Narcissism-of-small-differences Dep’t

Neither voting for the Iraq funding bill (appearing to support giving Bush a blank check to continue with his policy of open-ended war) nor voting against it (appearing to be willing to cut off supplies to an army in combat) was an attractive choice. We ought to be able to respect, and continue to work with, those who accepted either of those bad alternatives.

The vote on the Iraq funding bill isn’t splintering the Democrats as thoroughly as immigration is splintering the Republicans, but there’s plenty of bad feeling out there. Those who voted against the appropriation are accused of being unserious, since we’re not actually going to stop supplying bullets while we have an army in combat. Those who voted for funding are accused of supporting the Bushies’ endless war. Jane Harman is catching static from her former centrist friends; elements of the netroots are swearing never to give Jerry McNerney another dime.

As a fan of both Harman and McNerney (as someone who went to a fundraiser where Harman spoke for McNerney) I’d like to offer a plea for lowered voices on this. From the viewpoint of someone who wants a speedy but carefully-executed withdrawal from Iraq, there was no good vote to cast, and either vote was defensible. That’s frequently the case in the dance of legislation. Members are forced to map quite complicated opinions onto a simple binary choice, and the result is lost information.

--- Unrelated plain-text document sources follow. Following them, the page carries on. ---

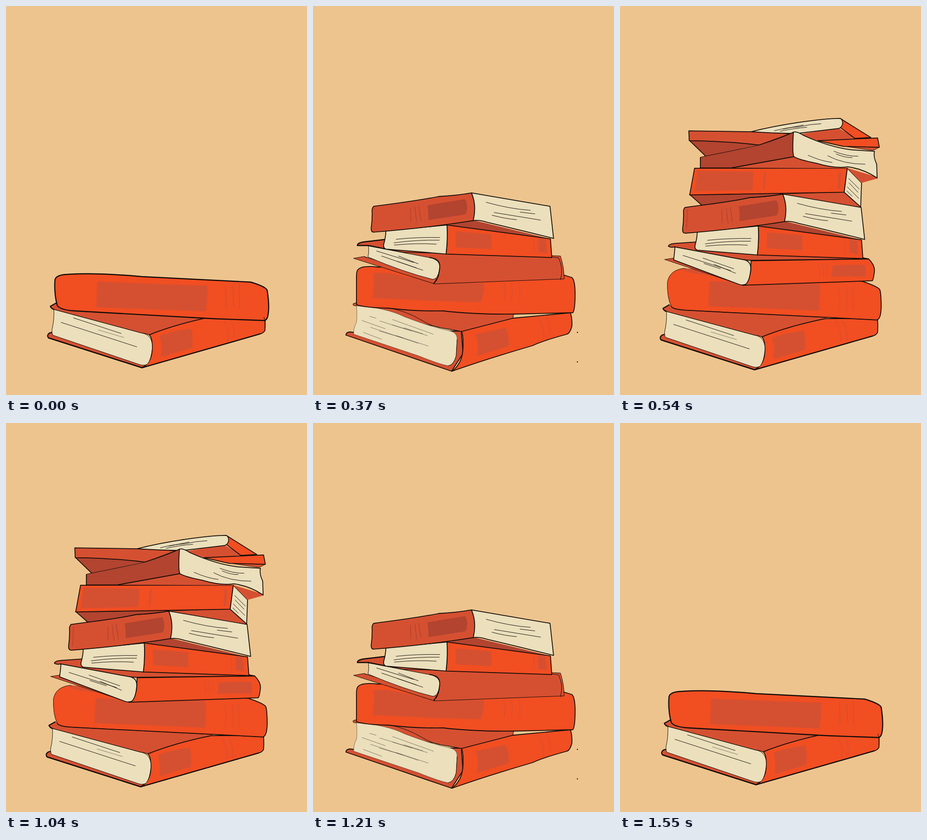
Recreate the animation shown at these times as an HTML page. Size 658 by 851 pixels, loop 1.75 s.

```html
<!DOCTYPE html>
<html lang="en">
<head>
<meta charset="utf-8">
<title>Book stack</title>
<style>
  html, body { margin: 0; width: 100%; height: 100%; overflow: hidden; background: #edc48e; }
  svg { display: block; width: 658px; height: 851px; }
  path { stroke: #0f0b08; stroke-width: 1.8; stroke-linejoin: round; stroke-linecap: round; fill: none; }
  .o { fill: #f14e22; }
  .r { fill: #d55031; }
  .d { fill: #b24430; }
  .c { fill: #ebdfbc; }
  .n { stroke: none; }
  .t { stroke-width: 1; }
  .h { stroke-width: .5; }
  .b { stroke-width: 2.4; }
  .mr { stroke: #d55031; stroke-width: 1.4; }
  .md { stroke: #b24430; stroke-width: 1.6; }
  .mb { stroke: #b35a32; stroke-width: 1.2; }
  .pic { visibility: hidden; }
</style>
</head>
<body>
<svg viewBox="0 0 658 851">
<defs>
  <g id="base">
    <path class="r b" d="M103 716L93 719Q86 724 91 730L301 797L318 786Z"/>
    <path class="r n" d="M108 651L95 659L102 666L300 719L317 724Q380 698 460 682L480 670L300 650Z"/>
    <path class="o" d="M317 723Q380 698 460 682L577 682Q578 700 577 713Q574 719 566 721L301 797Q324 785 324 752Q324 728 317 723Z"/>
    <path class="c t" d="M103 666L300 719Q325 723 324 752Q322 778 313 789Q306 793 296 790L101 724Q98 720 99 710Q104 690 103 666Z"/>
    <path class="b" d="M109 651L95 659Q97 664 103 666M91 730L301 797L566 721"/>
    <path class="t" d="M103 666L300 719Q312 720 317 723M147 685L254 720M119 695L289 750"/>
    <path class="h" d="M203 712L260 729"/>
    <path class="r n" d="M340 725Q375 713 410 709Q416 715 414 752L343 773Q347 748 340 725Z"/>
    <path class="mr" d="M482 685Q496 705 494 735M496 683Q511 705 507 731"/>
  </g>

  <g id="thick">
    <path class="o t" d="M143 569Q110 572 105 600Q104 635 114 655Q118 661 145 663L300 671L575 685Q585 683 585 655Q585 625 582 617Q578 610 545 599L450 590L190 580Z"/>
    <path class="r n" d="M143 570Q165 566 215 586Q165 582 143 575Z"/>
    <path class="r n" d="M200 598Q197 630 198 654L445 664Q448 630 447 604L275 600Z"/>
    <path class="mr" d="M489 613Q495 635 490 662M506 612Q510 638 508 664M520 610Q524 636 521 662"/>
    <path d="M114 655Q118 661 145 663L300 671L575 685Q585 683 585 655Q585 625 582 617Q578 610 545 599"/>
  </g>

  <g id="flat">
    <path class="r t" d="M99 549L119 546L280 596L275 607Z"/>
    <path class="r" d="M120 521Q112 523 107 519Q109 514 122 513L167 510L330 502L557 548L293 551Q270 551 200 537Z"/>
    <path class="o" d="M293 552L557 548Q571 562 570 575Q568 594 565 597L275 607Q290 595 292 575Z"/>
    <path class="c" d="M122 521L272 549Q294 551 292 572Q290 595 282 604Q276 608 266 605L119 550Q121 535 122 521Z"/>
    <path class="t" d="M140 540L247 574M185 546L254 570M187 558L224 570M210 560L258 580"/>
    <path class="r n" d="M475 563Q510 560 549 561Q553 575 549 588Q510 586 473 588Q477 576 475 563Z"/>
    <path class="mr" d="M443 563Q449 575 447 586M453 561Q458 574 455 586M461 561Q466 574 463 584"/>
  </g>

  <g id="split">
    <path class="d n" d="M309 474L368 463L541 505Z"/>
    <path class="o" d="M309 474L541 505L544 547L307 539Q311 505 309 474Z"/>
    <path class="c" d="M172 487L309 474Q311 505 307 539L172 528Q166 526 167 518Q172 500 172 487Z"/>
    <path class="t" d="M195 506Q240 501 293 502M190 514Q240 507 292 508M191 519Q240 514 285 517"/>
    <path class="r n" d="M329 488L408 495V528L328 524Z"/>
    <path class="r n" d="M514 503L530 505L533 538L514 534Z"/>
    <path class="mr" d="M504 505L505 535"/>
  </g>

  <g id="corner">
    <path class="r" d="M145 432Q240 420 290 410Q330 408 364 402Q374 425 371 450L368 464Q270 480 145 490Q139 490 139 482Q142 460 141 440Q142 434 145 432Z"/>
    <path class="c" d="M364 402L540 432L548 504Q460 482 400 468Q380 462 368 464Q376 430 364 402Z"/>
    <path class="d n" d="M265 430Q330 419 350 416Q358 432 351 450Q300 458 267 463Q268 445 265 430Z"/>
    <path class="md" d="M227 436L228 466M237 434L241 468M246 432L251 465"/>
    <path class="t" d="M397 423Q450 438 496 441M473 445L506 449M415 446L519 463M410 452Q440 460 465 462"/>
  </g>
  <path id="bar" class="md" d="M150 438L148 480"/>

  <g id="box">
    <path class="d" d="M155 403L182 427Q260 417 290 410Q330 408 364 402L330 395Z"/>
    <path class="r t" d="M364 402L540 432L502 397Z"/>
    <path class="o" d="M166 344H509L502 398L155 404Z"/>
    <path class="c" d="M509 344L541 377L539 431L502 398Z"/>
    <path class="r n" d="M173 350L298 352L296 393L166 396Z"/>
    <path class="r n" d="M322 354h4l-3 37h-4zM489 354h6l-2 36h-6z"/>
    <path class="t" d="M512 367L536 391M513 377L533 398M509 386L535 412M508 395L520 407"/>
  </g>

  <g id="wave">
    <path class="r n" d="M480 335L576 364L577 367L541 377L509 344L250 343L389 316Z"/>
    <path class="d t" d="M180 319Q290 297 310 292Q360 276 388 263Q386 290 389 318L250 343H179Z"/>
    <path class="c" d="M388 263Q395 260 412 271Q470 297 520 303L570 306Q567 318 575 335L576 366Q545 345 510 341Q480 345 440 333Q400 325 389 318Q385 310 388 263Z"/>
    <path d="M179 343V320M250 343L389 318M310 292Q360 276 388 263"/>
    <path class="t" d="M479 306Q510 318 533 317M465 316Q500 335 549 335M421 315Q450 328 475 331M484 312Q505 321 520 320"/>
  </g>

  <g id="slim">
    <path class="d n" d="M155 281L191 318L312 291L388 263L260 265Z"/>
    <path class="r" d="M153 260L293 262Q340 262 380 267L312 292Q240 283 154 282Z"/>
    <path d="M155 282L191 317"/>
    <path class="r n" d="M488 253L530 277L445 283L400 268Z"/>
    <path class="o" d="M493 232L562 275L526 277L490 250Z"/>
    <path class="r t" d="M505 295L581 297L567 304Z"/>
    <path class="o" d="M443 282L577 276L581 297L500 295Z"/>
    <path class="c" d="M293 262Q340 250 400 241Q460 232 493 232Q500 236 498 246Q495 254 488 255L395 266Q340 265 293 262Z"/>
    <path class="t" d="M345 260Q375 252 400 251Q425 245 450 244M358 261Q390 254 418 252M365 256L410 247"/>
  </g>

  <g id="tilt">
    <path class="d t" d="M312 220L404 242Q350 250 293 262Q240 257 185 261Q250 245 312 220Z"/>
    <path class="o" d="M318 179Q330 177 370 192Q430 218 495 232Q450 236 404 242L312 220Q320 200 318 179Z"/>
    <path class="c t" d="M179 219Q260 200 318 179Q322 195 312 220Q270 238 220 255Q200 262 170 261Q170 248 180 236Q184 225 179 219Z"/>
    <path class="b" d="M235 204Q280 194 318 179Q330 177 370 192Q430 218 495 232"/>
    <path class="t" d="M206 227Q245 208 287 205M190 238Q225 232 245 219Q262 211 284 209M205 237Q235 228 252 219M240 220Q260 213 280 213"/>
  </g>

  <g id="top">
    <path class="r t" d="M223 181L240 203L300 184Z"/>
    <path class="r t" d="M360 187L430 181L452 220Q410 208 360 187Z"/>
    <path class="o" d="M437 145L481 229L451 219L430 181Z"/>
    <path class="c" d="M231 142Q290 135 350 137Q375 128 400 130Q425 133 437 145Q435 165 430 181Q395 183 365 187L318 179L295 184Q260 182 223 180Z"/>
    <path class="t" d="M277 155Q310 157 340 153Q370 152 389 155M264 162Q300 160 328 163M280 166Q310 163 330 166"/>
  </g>

  <g id="stack3">
    <use href="#base"/><use href="#thick"/><use href="#flat"/>
  </g>
  <g id="stack8">
    <use href="#stack3"/><use href="#split"/><use href="#corner"/><use href="#bar"/>
    <use href="#box"/><use href="#slim"/><use href="#wave"/>
  </g>
</defs>

<g class="pic" id="two">
  <use href="#base" transform="translate(4.4 15.5) scale(.9735)"/>
  <path class="o b" d="M107 600Q108 588 135 587Q200 583 297 592L535 604Q568 614 571 622Q577 660 572 680Q569 689 563 688L452 684L150 667Q118 665 112 655Q105 630 107 600Z"/>
  <path class="r n" d="M199 603L440 612Q441 640 436 668L197 659Q199 630 199 603Z"/>
  <path class="mb" d="M480 611L481 660M496 613L498 658M510 608L511 662"/>
  <path class="t" d="M564 681Q567 690 566 704"/>
</g>

<g class="pic" id="three">
  <use href="#stack3" transform="translate(-8.7 -2.4) scale(1.008)"/>
</g>

<g class="pic" id="five">
  <path class="r" d="M90 714L80 713Q72 714 72 720L303 799L328 760L324 711Z"/>
  <path class="r t" d="M98 648L88 651Q85 656 95 656L200 688L325 712L437 683L440 665L165 655Z"/>
  <path class="c h" d="M95 656Q160 660 200 680Q260 703 300 711Q316 715 315 730L313 765Q308 785 296 787Q280 785 230 765L89 718Q88 705 95 692Q97 675 95 656Z"/>
  <path class="r n" d="M165 660Q230 683 278 703L325 711L437 683L300 664Z"/>
  <path class="o" d="M325 712L437 683L563 671Q567 685 566 700Q562 716 555 718Q500 733 480 743Q380 772 304 799Q328 780 328 745Q329 725 325 712Z"/>
  <path class="t" d="M165 660Q205 668 235 686Q262 703 290 706L325 712M315 730L313 765Q308 785 296 787"/>
  <path class="h" d="M124 679L138 683M174 686L263 718M146 689L216 711M174 698L250 721M107 688L158 706M126 703L230 738M145 711L196 726M182 721L252 744M110 714L150 729M199 704L240 717"/>
  <path class="r n" d="M355 718L420 704Q429 715 428 744L358 766Q364 740 355 718Z"/>
  <path class="mr" d="M493 683Q506 705 504 730M510 680Q519 695 517 715"/>
  <path class="o" d="M141 571Q106 567 98 577Q95 580 95 592V653Q110 660 165 661Q220 668 285 667Q350 675 440 674L568 671Q573 665 573 630Q573 600 566 594L550 589L264 570Z"/>
  <path class="r n" d="M132 584H165L264 605L374 606Q374 635 366 648L260 645L130 639Q135 610 132 584Z"/>
  <path class="mr" d="M417 605Q422 625 417 646M433 604Q438 625 433 645M450 603Q454 625 452 648"/>
  <path class="r t" d="M89 552L111 548L270 597L264 607Z"/>
  <path class="r b" d="M155 511L112 516Q97 518 97 524L121 524L200 540L294 540L521 546L300 505Z"/>
  <path class="r t" d="M200 539L290 541L521 546L541 547Q549 572 549 597L264 608Q278 595 277 567Z"/>
  <path class="t" d="M523 549L537 551Q548 575 541 599M113 548L118 551"/>
  <path class="c t" d="M121 525L268 553Q279 557 277 575Q273 598 262 598Q200 583 120 549Q123 538 121 525Z"/>
  <path d="M255 550Q279 555 277 572Q274 600 264 606"/>
  <path class="t" d="M139 536L220 561M150 547L240 578M187 547L230 564M185 559L226 573"/>
  <g transform="translate(-8.4 17) scale(.975)">
    <use href="#split"/><use href="#corner"/>
  </g>
  <path class="b" d="M578 714h.1M578 778.500h.1"/>
</g>

<g class="pic" id="eight">
  <use href="#stack8" transform="translate(1.4 20) scale(.9735)"/>
</g>

<g class="pic" id="ten">
  <use href="#stack8"/><use href="#top"/><use href="#tilt"/>
</g>
</svg>
<script>
  const LOOP = 1750;
  const steps = [
    [0, 'two'], [200, 'three'], [370, 'five'], [540, 'eight'], [710, 'ten'],
    [1040, 'eight'], [1210, 'five'], [1380, 'three'], [1550, 'two']
  ];
  const pics = [...document.querySelectorAll('.pic')];
  const start = performance.now();

  function draw(now) {
    const t = Math.max(0, now - start) % LOOP;
    const [, name] = steps.findLast(([from]) => t >= from);
    for (const pic of pics) pic.style.visibility = pic.id === name ? 'visible' : 'hidden';
    requestAnimationFrame(draw);
  }
  draw(start);
</script>
</body>
</html>
```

Whether to set a deadline in legislation was a tactical rather than a moral question. It might be better to leave things vague, if we had an Administration in power prepared to commit to an eventual end to the carnage, but we don’t. By the same token, whether to vote for or against a bill that was certain to pass was also a tactical and not a moral question.

It was reasonable for McNerney to vote for the bill to express a desire that our withdrawal from Iraq be careful instead of pell-mell (and to assure centrists about his reasonableness and moderation). It was reasonable for Harman to vote against the bill to express a desire that our withdrawal from Iraq be in this world and not the World To Come (and to assure activists that she hasn’t sold out to George Bush or fallen under the spell of David Broder and Joe Klein, and to tell her constituents, who overwhelmingly want to damned thing to be OVER that their elected representative is listening).

Neither vote had any direct result in the theater of operations, so neither won was a “failure to support the troops.” I can respect legislators who made the choice either way. And it’s just silly to call either vote “caving it to pressure” (from the center or the left, as the case may be). Every Democrat had to choose between catching crap from the Broder/Klein axis and catching crap from the netroots (and most of the voters). If Harman had voted for the bill, the Kossacks would have been as sure that she’d caved in to “pressure from the center” as the respectable pundits are that she caved in to “pressure from the left.”

There will be other votes. Eventually, enough Republicans are likely to panic in the face of the impending destruction of our military forces and the impending electoral disaster for them in 2008 to force a change. Until then, it’s all Kabuki. So exhale, and save your breath for yelling at the people who deserve yelling at. For some reason, Paul Krugman’s accurate and potent formulation of the problem &#8212 George Bush is holding our troops hostage as a means of securing funding from the Congress for his policy of open-ended war &#8212 didn’t catch on. But that’s what people on both sides of this vote should be telling the voters from now through a year from November.

Author: Mark Kleiman

Professor of Public Policy at the NYU Marron Institute for Urban Management and editor of the Journal of Drug Policy Analysis. Teaches about the methods of policy analysis about drug abuse control and crime control policy, working out the implications of two principles: that swift and certain sanctions don't have to be severe to be effective, and that well-designed threats usually don't have to be carried out. Books: Drugs and Drug Policy: What Everyone Needs to Know (with Jonathan Caulkins and Angela Hawken) When Brute Force Fails: How to Have Less Crime and Less Punishment (Princeton, 2009; named one of the "books of the year" by The Economist Against Excess: Drug Policy for Results (Basic, 1993) Marijuana: Costs of Abuse, Costs of Control (Greenwood, 1989) UCLA Homepage Curriculum Vitae Contact: